Your goal
What you print should match the entries exactly, only without the pictures.

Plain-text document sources
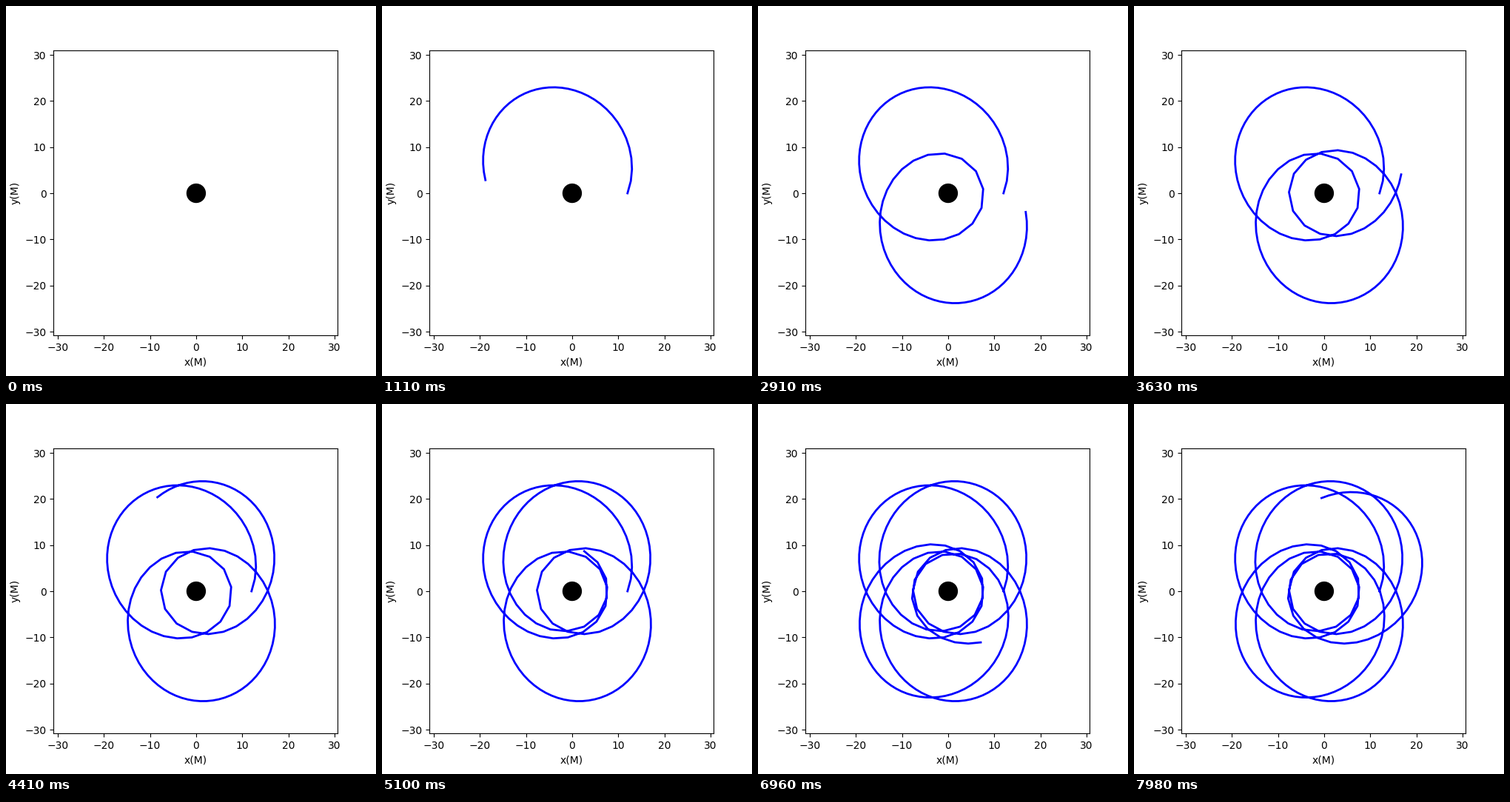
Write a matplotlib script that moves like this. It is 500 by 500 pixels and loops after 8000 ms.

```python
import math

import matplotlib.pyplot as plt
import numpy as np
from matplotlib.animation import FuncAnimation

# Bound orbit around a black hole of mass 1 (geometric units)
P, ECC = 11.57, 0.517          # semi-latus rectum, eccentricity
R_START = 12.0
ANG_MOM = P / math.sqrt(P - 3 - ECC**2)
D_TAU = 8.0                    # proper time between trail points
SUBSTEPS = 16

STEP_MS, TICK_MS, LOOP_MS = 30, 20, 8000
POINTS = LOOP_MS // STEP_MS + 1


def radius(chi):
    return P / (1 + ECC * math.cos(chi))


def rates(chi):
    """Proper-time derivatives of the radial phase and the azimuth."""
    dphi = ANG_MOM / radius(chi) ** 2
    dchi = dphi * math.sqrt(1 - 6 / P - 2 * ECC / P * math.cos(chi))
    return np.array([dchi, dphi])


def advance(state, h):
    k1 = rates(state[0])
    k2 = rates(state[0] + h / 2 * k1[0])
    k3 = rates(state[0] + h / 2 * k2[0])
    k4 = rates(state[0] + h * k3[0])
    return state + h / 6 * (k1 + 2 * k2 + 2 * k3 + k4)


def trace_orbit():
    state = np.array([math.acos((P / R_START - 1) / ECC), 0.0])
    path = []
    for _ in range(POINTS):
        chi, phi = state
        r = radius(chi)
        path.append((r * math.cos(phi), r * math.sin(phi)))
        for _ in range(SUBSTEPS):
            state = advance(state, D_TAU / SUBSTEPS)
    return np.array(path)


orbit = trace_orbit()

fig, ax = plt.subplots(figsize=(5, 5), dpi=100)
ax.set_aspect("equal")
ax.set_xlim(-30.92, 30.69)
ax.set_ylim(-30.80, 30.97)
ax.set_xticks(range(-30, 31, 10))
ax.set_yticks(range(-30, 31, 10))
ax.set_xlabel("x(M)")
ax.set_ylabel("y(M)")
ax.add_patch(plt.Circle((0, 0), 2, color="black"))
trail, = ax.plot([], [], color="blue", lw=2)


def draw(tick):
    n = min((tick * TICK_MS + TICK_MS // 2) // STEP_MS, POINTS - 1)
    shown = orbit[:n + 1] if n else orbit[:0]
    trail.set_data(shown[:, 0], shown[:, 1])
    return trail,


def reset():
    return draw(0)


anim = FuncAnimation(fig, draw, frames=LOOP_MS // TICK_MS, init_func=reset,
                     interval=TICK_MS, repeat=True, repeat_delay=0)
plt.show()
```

Solution to the exercise
Write a matplotlib script that moves like this. It is 500 by 500 pixels and loops after 8000 ms.

```python
import math

import matplotlib.pyplot as plt
import numpy as np
from matplotlib.animation import FuncAnimation

# Bound orbit around a black hole of mass 1 (geometric units)
P, ECC = 11.57, 0.517          # semi-latus rectum, eccentricity
R_START = 12.0
ANG_MOM = P / math.sqrt(P - 3 - ECC**2)
D_TAU = 8.0                    # proper time between trail points
SUBSTEPS = 16

STEP_MS, TICK_MS, LOOP_MS = 30, 20, 8000
POINTS = LOOP_MS // STEP_MS + 1


def radius(chi):
    return P / (1 + ECC * math.cos(chi))


def rates(chi):
    """Proper-time derivatives of the radial phase and the azimuth."""
    dphi = ANG_MOM / radius(chi) ** 2
    dchi = dphi * math.sqrt(1 - 6 / P - 2 * ECC / P * math.cos(chi))
    return np.array([dchi, dphi])


def advance(state, h):
    k1 = rates(state[0])
    k2 = rates(state[0] + h / 2 * k1[0])
    k3 = rates(state[0] + h / 2 * k2[0])
    k4 = rates(state[0] + h * k3[0])
    return state + h / 6 * (k1 + 2 * k2 + 2 * k3 + k4)


def trace_orbit():
    state = np.array([math.acos((P / R_START - 1) / ECC), 0.0])
    path = []
    for _ in range(POINTS):
        chi, phi = state
        r = radius(chi)
        path.append((r * math.cos(phi), r * math.sin(phi)))
        for _ in range(SUBSTEPS):
            state = advance(state, D_TAU / SUBSTEPS)
    return np.array(path)


orbit = trace_orbit()

fig, ax = plt.subplots(figsize=(5, 5), dpi=100)
ax.set_aspect("equal")
ax.set_xlim(-30.92, 30.69)
ax.set_ylim(-30.80, 30.97)
ax.set_xticks(range(-30, 31, 10))
ax.set_yticks(range(-30, 31, 10))
ax.set_xlabel("x(M)")
ax.set_ylabel("y(M)")
ax.add_patch(plt.Circle((0, 0), 2, color="black"))
trail, = ax.plot([], [], color="blue", lw=2)


def draw(tick):
    n = min((tick * TICK_MS + TICK_MS // 2) // STEP_MS, POINTS - 1)
    shown = orbit[:n + 1] if n else orbit[:0]
    trail.set_data(shown[:, 0], shown[:, 1])
    return trail,


def reset():
    return draw(0)


anim = FuncAnimation(fig, draw, frames=LOOP_MS // TICK_MS, init_func=reset,
                     interval=TICK_MS, repeat=True, repeat_delay=0)
plt.show()
```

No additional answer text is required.